Through sponsored access, especially "unfiltered" or "naked" sponsored access arrangements, the SEC warned that there is the potential that financial, regulatory and other risks associated with the placement of orders are not being appropriately managed. In particular, there is an increased likelihood that customers will enter erroneous orders as a result of computer malfunction or human error, fail to comply with various regulatory requirements, or breach a credit or capital limit.

The SEC's proposed rule would require broker-dealers to establish, document and maintain a system of risk management controls and supervisory procedures reasonably designed to manage the financial, regulatory and other risks related to its market access, including access on behalf of sponsored customers.

Broker-dealers would be required to:

· Create financial risk management controls reasonably designed to prevent the entry of orders that exceed appropriate pre-set credit or capital thresholds, or that appear to be erroneous.

· Create regulatory risk management controls reasonably designed to ensure compliance with all regulatory requirements applicable in connection with market access.

· Have financial and regulatory risk management controls applied automatically on a pre-trade basis before orders route to an exchange or ATS.

· Maintain risk management controls and supervisory procedures under the direct and exclusive control of the broker-dealer with market access.

· Establish, document and maintain a system for regularly reviewing the effectiveness of its risk management controls and for promptly addressing any issues.
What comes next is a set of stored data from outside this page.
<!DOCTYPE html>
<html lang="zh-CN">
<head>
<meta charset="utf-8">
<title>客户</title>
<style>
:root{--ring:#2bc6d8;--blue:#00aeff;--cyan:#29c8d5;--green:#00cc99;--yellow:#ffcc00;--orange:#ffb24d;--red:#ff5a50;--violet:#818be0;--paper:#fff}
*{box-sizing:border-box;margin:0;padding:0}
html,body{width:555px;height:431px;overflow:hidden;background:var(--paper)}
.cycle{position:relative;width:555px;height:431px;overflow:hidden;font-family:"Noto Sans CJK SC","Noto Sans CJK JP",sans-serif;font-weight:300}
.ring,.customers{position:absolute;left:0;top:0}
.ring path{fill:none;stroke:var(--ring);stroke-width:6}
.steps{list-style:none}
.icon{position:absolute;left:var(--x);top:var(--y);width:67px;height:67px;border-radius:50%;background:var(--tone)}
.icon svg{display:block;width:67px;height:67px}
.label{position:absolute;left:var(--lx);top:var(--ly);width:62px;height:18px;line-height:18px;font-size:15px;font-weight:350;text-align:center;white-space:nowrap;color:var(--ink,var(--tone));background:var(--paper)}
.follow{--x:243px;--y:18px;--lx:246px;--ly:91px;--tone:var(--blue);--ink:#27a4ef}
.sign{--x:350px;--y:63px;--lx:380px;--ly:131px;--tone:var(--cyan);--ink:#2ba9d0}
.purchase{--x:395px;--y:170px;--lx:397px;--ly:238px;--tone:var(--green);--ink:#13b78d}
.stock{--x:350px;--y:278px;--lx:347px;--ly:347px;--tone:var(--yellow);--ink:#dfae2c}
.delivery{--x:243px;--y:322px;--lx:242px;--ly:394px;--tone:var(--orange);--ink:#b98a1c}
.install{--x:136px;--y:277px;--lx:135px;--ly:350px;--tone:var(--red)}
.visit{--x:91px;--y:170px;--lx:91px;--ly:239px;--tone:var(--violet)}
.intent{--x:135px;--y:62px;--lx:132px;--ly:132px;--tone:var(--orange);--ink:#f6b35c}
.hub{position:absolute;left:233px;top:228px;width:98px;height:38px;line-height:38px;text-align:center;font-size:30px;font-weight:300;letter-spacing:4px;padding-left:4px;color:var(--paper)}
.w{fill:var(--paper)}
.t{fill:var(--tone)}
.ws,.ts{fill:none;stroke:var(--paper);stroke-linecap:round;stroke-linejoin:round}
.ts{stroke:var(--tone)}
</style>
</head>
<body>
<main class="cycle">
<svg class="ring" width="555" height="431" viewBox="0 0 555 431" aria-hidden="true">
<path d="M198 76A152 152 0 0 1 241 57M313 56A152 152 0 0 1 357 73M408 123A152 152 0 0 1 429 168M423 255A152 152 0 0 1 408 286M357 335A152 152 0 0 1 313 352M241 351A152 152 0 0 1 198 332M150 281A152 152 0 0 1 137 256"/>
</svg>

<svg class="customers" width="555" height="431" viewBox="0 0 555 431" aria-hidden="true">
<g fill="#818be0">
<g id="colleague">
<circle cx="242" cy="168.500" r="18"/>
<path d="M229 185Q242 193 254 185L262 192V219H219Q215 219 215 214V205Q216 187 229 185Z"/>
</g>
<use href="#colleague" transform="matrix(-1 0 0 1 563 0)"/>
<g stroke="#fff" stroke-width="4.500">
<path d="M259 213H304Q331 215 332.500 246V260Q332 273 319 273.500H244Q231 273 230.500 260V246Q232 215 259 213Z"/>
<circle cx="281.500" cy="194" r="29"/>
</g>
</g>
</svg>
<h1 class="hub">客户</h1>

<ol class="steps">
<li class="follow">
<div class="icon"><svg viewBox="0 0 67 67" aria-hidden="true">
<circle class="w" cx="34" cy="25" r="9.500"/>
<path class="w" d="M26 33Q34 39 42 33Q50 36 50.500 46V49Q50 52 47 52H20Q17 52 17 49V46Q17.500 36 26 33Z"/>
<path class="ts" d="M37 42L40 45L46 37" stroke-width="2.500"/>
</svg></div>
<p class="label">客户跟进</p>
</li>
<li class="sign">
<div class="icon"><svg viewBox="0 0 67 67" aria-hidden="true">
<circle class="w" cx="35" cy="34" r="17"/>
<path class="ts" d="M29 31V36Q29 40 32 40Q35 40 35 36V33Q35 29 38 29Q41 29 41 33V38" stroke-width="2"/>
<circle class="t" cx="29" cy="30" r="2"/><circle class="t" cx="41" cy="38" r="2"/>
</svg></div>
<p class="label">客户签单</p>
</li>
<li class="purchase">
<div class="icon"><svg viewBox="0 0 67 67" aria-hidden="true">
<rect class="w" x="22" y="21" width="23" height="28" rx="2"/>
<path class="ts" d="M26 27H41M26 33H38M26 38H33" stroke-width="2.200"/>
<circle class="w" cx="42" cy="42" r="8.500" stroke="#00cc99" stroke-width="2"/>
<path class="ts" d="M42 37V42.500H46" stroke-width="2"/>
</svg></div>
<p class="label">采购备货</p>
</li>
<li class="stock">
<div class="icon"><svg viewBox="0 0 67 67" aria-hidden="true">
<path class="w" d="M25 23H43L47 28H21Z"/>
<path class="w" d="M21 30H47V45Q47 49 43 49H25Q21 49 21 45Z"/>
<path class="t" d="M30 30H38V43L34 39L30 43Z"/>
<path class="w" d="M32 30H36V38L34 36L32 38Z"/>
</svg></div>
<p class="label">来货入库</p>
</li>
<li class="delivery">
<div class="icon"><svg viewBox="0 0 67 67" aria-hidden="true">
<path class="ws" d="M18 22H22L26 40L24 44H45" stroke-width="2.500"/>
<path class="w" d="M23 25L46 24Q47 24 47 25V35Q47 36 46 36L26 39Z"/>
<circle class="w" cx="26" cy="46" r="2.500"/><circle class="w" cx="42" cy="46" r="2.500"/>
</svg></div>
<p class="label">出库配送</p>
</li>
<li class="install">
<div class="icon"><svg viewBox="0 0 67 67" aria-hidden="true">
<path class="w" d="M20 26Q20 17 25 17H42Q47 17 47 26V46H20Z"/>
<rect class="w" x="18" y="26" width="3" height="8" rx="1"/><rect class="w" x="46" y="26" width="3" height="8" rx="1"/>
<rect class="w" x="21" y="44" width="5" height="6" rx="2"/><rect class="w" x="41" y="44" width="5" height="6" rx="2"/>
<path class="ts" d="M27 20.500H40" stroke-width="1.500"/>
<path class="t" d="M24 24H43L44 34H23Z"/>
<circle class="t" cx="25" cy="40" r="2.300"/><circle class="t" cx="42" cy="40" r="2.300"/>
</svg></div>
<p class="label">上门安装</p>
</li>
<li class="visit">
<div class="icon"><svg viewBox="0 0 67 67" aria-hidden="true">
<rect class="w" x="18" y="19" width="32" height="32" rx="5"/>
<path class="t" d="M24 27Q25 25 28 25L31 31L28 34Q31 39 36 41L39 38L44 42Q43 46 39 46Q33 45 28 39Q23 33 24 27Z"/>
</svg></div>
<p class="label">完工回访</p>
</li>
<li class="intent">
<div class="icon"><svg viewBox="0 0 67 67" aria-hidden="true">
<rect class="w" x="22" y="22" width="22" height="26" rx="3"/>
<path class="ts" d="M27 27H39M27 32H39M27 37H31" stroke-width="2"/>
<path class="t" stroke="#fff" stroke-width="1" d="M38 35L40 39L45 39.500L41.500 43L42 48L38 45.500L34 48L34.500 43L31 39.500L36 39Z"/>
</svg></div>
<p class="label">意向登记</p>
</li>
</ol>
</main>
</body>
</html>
The SEC also approved a new Nasdaq rule that requires broker-dealers offering sponsored access to Nasdaq to establish certain controls over the financial and regulatory risks of that activity. The proposed SEC rule would extend beyond the new Nasdaq rule in several respects. For example, the SEC's proposal would require the broker-dealer to automatically apply its controls on a pre-trade basis, and to retain exclusive control over those controls without delegation of this critical function to the customer or another third party. The SEC's proposal also would require broker-dealers to establish a supervisory system, including an annual CEO certification, to assure the ongoing effectiveness of its controls In addition, the SEC's proposed risk management controls would apply market-wide, whenever a broker-dealer directly accesses any exchange or ATS.

Click to access the proposal.


Exchange-Traded Funds (ETFs), Mutual Funds, Regulatory